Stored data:
----------

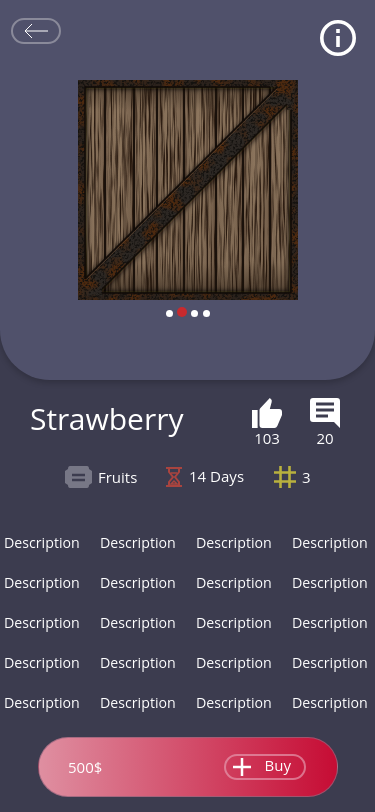
<!DOCTYPE html>
<html lang="en">
<head>
<meta charset="utf-8">
<meta name="viewport" content="width=375">
<title>Strawberry</title>
<style>
:root {
  --page: #3c3c4f;
  --panel: #50516b;
  --text: #ffffff;
  --outline: #8a8a9a;
  --dot-active: #c92a2e;
  --category: #777786;
  --time: #a9443f;
  --count: #b9b13e;
  --buy-start: #df8fa1;
  --buy-end: #c60c34;
}
* { box-sizing: border-box; margin: 0; padding: 0; }
html, body { width: 375px; height: 812px; overflow: hidden; }
body {
  background: var(--page);
  color: var(--text);
  font: 15px/20px "Open Sans", "Noto Sans", sans-serif;
}
a { color: inherit; text-decoration: none; }
svg { display: block; flex: none; }
.screen { width: 375px; height: 812px; display: flex; flex-direction: column; }

.showcase {
  height: 380px;
  flex: none;
  background: var(--panel);
  border-radius: 0 0 50px 50px;
  box-shadow: 0 3px 6px rgba(0, 0, 0, .2);
}
.toolbar { height: 80px; padding: 18px 17px 0 11px; display: flex; justify-content: space-between; }
.back {
  width: 50px; height: 26px;
  border: 2px solid var(--outline);
  border-radius: 13px;
  display: grid; place-items: center;
}
.crate { width: 220px; height: 220px; margin-left: 78px; }
.pager { height: 27px; padding-left: 1px; display: flex; justify-content: center; align-items: center; gap: 5px; list-style: none; }
.pager li { width: 7px; height: 7px; border-radius: 50%; background: var(--text); }
.pager li.active { width: 10px; height: 10px; margin: 0 -1px 3px; background: var(--dot-active); }

.heading { height: 76px; flex: none; padding: 17px 35px 0 30px; display: flex; }
h1 { flex: 1; font-size: 30px; line-height: 44px; font-weight: 400; }
.stat { width: 30px; display: flex; flex-direction: column; align-items: center; }
.stat + .stat { margin-left: 28px; }

.facts { height: 67px; flex: none; padding: 10px 0 0 65px; display: flex; align-items: flex-start; }
.fact { display: flex; align-items: center; height: 22px; }
.fact.category { width: 101px; gap: 6px; }
.fact.time { width: 108px; gap: 7px; }
.fact.time span { margin-top: -2px; }
.fact.count { gap: 6px; }
.category svg { fill: var(--category); }
.time svg { stroke: var(--time); }
.count svg { stroke: var(--count); }

.details {
  display: grid;
  grid-template-columns: repeat(4, 96px);
  grid-auto-rows: 40px;
  padding-left: 4px;
  font-size: 14.2px;
  line-height: 40px;
  list-style: none;
  width: 388px;
}

.purchase {
  width: 300px; height: 60px;
  flex: none;
  margin: 14px 0 0 38px;
  padding: 0 31px 0 29px;
  border: 1px solid rgba(150, 100, 125, .75);
  border-radius: 30px;
  background: linear-gradient(90deg, var(--buy-start), var(--buy-end));
  display: flex; justify-content: space-between; align-items: center;
}
.price { padding-bottom: 1px; }
.buy {
  width: 82px; height: 26px;
  border: 2px solid rgba(230, 160, 180, .65);
  border-radius: 13px;
  padding: 0 13px 0 7px;
  display: flex; align-items: center; justify-content: space-between;
}
.buy span { margin-top: -5px; }
</style>
</head>
<body>
<main class="screen">
  <section class="showcase">
    <nav class="toolbar">
      <a class="back" href="#" aria-label="Back">
        <svg width="24" height="16" viewBox="0 0 24 16" fill="none" stroke="#fff"><path d="M24 8H1M8 1L1 8l7 7"/></svg>
      </a>
      <a class="info" href="#" aria-label="Information">
        <svg width="40" height="40" viewBox="0 0 40 40"><circle cx="20" cy="20" r="16.2" fill="none" stroke="#fff" stroke-width="3.6"/><path d="M18.2 11h3.6v4h-3.6zM18.2 18h3.6v11h-3.6z" fill="#fff"/></svg>
      </a>
    </nav>

    <svg class="crate" viewBox="0 0 220 220" role="img" aria-label="Crate of upright wooden planks with a rusty iron frame and diagonal brace">
      <defs>
        <linearGradient id="wood" x2="1" y2="0">
          <stop offset="0" stop-color="#5d4a39"/>
          <stop offset=".12" stop-color="#806a54"/>
          <stop offset=".45" stop-color="#8d765e"/>
          <stop offset=".9" stop-color="#7a644f"/>
          <stop offset="1" stop-color="#5a4635"/>
        </linearGradient>
        <linearGradient id="shade" x2="0" y2="1">
          <stop offset="0" stop-color="#1c120a" stop-opacity=".4"/>
          <stop offset=".12" stop-color="#1c120a" stop-opacity="0"/>
          <stop offset=".85" stop-color="#1c120a" stop-opacity=".05"/>
          <stop offset="1" stop-color="#1c120a" stop-opacity=".5"/>
        </linearGradient>
        <filter id="grain" x="0" y="0" width="1" height="1" color-interpolation-filters="sRGB">
          <feTurbulence type="fractalNoise" baseFrequency=".55 .018" numOctaves="3" seed="4"/>
          <feColorMatrix values="0 0 0 0 .16  0 0 0 0 .1  0 0 0 0 .06  3.4 0 0 0 -1.5"/>
          <feComposite in2="SourceGraphic" operator="in"/>
        </filter>
        <filter id="rust" x="0" y="0" width="1" height="1" color-interpolation-filters="sRGB">
          <feTurbulence type="fractalNoise" baseFrequency=".06" numOctaves="2" seed="9"/>
          <feColorMatrix values="0 0 0 0 .3  0 0 0 0 .16  0 0 0 0 .06  4 0 0 0 -1.7"/>
          <feComposite in2="SourceGraphic" operator="in" result="patches"/>
          <feTurbulence type="fractalNoise" baseFrequency=".45" numOctaves="3" seed="2"/>
          <feColorMatrix values="0 0 0 0 .08  0 0 0 0 .07  0 0 0 0 .06  4 0 0 0 -1.8"/>
          <feComposite in2="SourceGraphic" operator="in" result="specks"/>
          <feMerge><feMergeNode in="SourceGraphic"/><feMergeNode in="patches"/><feMergeNode in="specks"/></feMerge>
        </filter>
        <filter id="soft"><feGaussianBlur stdDeviation="2.5"/></filter>
        <clipPath id="crate-edge"><rect width="220" height="220"/></clipPath>
        <rect id="plank" y="6" width="10" height="208" fill="url(#wood)"/>
      </defs>
      <g clip-path="url(#crate-edge)">
        <rect width="220" height="220" fill="#2a1e15"/>
        <g class="planks">
          <use href="#plank" transform="translate(6) scale(2.1 1)"/>
          <use href="#plank" transform="translate(27) scale(2.9 1)"/>
          <use href="#plank" transform="translate(56) scale(2.3 1)"/>
          <use href="#plank" transform="translate(79) scale(2.7 1)"/>
          <use href="#plank" transform="translate(106) scale(3.2 1)"/>
          <use href="#plank" transform="translate(138) scale(2.7 1)"/>
          <use href="#plank" transform="translate(165) scale(2.7 1)"/>
          <use href="#plank" transform="translate(192) scale(2.2 1)"/>
        </g>
        <rect x="6" y="6" width="208" height="208" fill="#000" filter="url(#grain)"/>
        <path class="seams" d="M27 6V214M56 6V214M79 6V214M106 6V214M138 6V214M165 6V214M192 6V214" stroke="#1a110b" stroke-width="2"/>
        <path class="cracks" d="M17 6V214M38 6q2 90 0 208M47 6V214M68 6V214M92 6V214M118 6q-2 90 1 208M129 6V214M151 6V214M178 6V214M203 6V214" fill="none" stroke="#2a1d13" stroke-opacity=".55"/>
        <path class="highlights" d="M29 6V214M58 6V214M81 6V214M108 6V214M140 6V214M167 6V214M194 6V214" stroke="#b39a7d" stroke-opacity=".45"/>
        <rect x="6" y="6" width="208" height="208" fill="url(#shade)"/>
        <path d="M3 3H217V217H3Z" fill="none" stroke="#130c07" stroke-opacity=".8" stroke-width="12" filter="url(#soft)"/>
        <path d="M6 215L215 6" stroke="#100a06" stroke-opacity=".75" stroke-width="22" filter="url(#soft)"/>
        <g class="iron" filter="url(#rust)">
          <path d="M0 0H220V220H0ZM7 7V213H213V7Z" fill="#2b221c" fill-rule="evenodd"/>
          <path d="M4 202V216H24L24 209L209 24V30H216V4H192V7H199Z" fill="#2c2723"/>
        </g>
        <path d="M7 199L199 7M24 209L209 24" stroke="#120c08" stroke-width="1.5"/>
        <path d="M9 199L199 9" stroke="#6b4a30" stroke-opacity=".5"/>
        <path d="M7 199V7H192M24 213H213V30" fill="none" stroke="#0f0a07" stroke-width="1.5"/>
      </g>
    </svg>

    <ul class="pager" aria-label="Product views"><li></li><li class="active"></li><li></li><li></li></ul>
  </section>

  <header class="heading">
    <h1>Strawberry</h1>
    <div class="stat">
      <svg width="30" height="31" viewBox="0 0 32 31" preserveAspectRatio="none" fill="#fff" aria-label="Likes"><path d="M0 13h6v18H0zM8 28V13q0-1 1-2L19 1l2 2v2l-2 7h10q3 0 3 3v3l-5 11q-1 2-3 2H11q-3 0-3-3z"/></svg>
      <span>103</span>
    </div>
    <div class="stat">
      <svg width="30" height="31" viewBox="0 0 30 31" aria-label="Comments"><path d="M3 1h24q3 0 3 3v27l-6-6H3q-3 0-3-3V4q0-3 3-3z" fill="#fff"/><path d="M6 7h18M6 13h18M6 19h12" stroke="#3c3c4f" stroke-width="3"/></svg>
      <span>20</span>
    </div>
  </header>

  <section class="facts">
    <div class="fact category">
      <svg width="27" height="22" viewBox="0 0 27 22" aria-hidden="true"><path d="M5 0h17q2 0 2 3l3 2v12l-3 2q0 3-2 3H5q-2 0-2-3l-3-2V5l3-2q0-3 2-3z"/><path d="M7 9h13M7 14h13" stroke="#3c3c4f" stroke-width="2.5"/></svg>
      <span>Fruits</span>
    </div>
    <div class="fact time">
      <svg width="16" height="22" viewBox="0 0 16 22" fill="none" stroke-width="2" aria-hidden="true"><path d="M0 2h16M0 20h16M3 2v4l4 5-4 5v4M13 2v4l-4 5 4 5v4"/><path d="M5 7h6M5 18l3-3 3 3z" stroke-width="1.5"/></svg>
      <span>14 Days</span>
    </div>
    <div class="fact count">
      <svg width="22" height="22" viewBox="0 0 22 22" fill="none" stroke-width="2.6" aria-hidden="true"><path d="M6.5 0v22M15.5 0v22M0 6.5h22M0 15.5h22"/></svg>
      <span>3</span>
    </div>
  </section>

  <ul class="details">
    <li>Description</li><li>Description</li><li>Description</li><li>Description</li>
    <li>Description</li><li>Description</li><li>Description</li><li>Description</li>
    <li>Description</li><li>Description</li><li>Description</li><li>Description</li>
    <li>Description</li><li>Description</li><li>Description</li><li>Description</li>
    <li>Description</li><li>Description</li><li>Description</li><li>Description</li>
  </ul>

  <footer class="purchase">
    <span class="price">500$</span>
    <a class="buy" href="#">
      <svg width="18" height="18" viewBox="0 0 18 18" stroke="#fff" stroke-width="2.5" aria-hidden="true"><path d="M9 0v18M0 9h18"/></svg>
      <span>Buy</span>
    </a>
  </footer>
</main>
</body>
</html>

----------

## Problem statement
Looking at the records above, say how many lines contain the string "align". Give the number and no other words.

## Your solution
6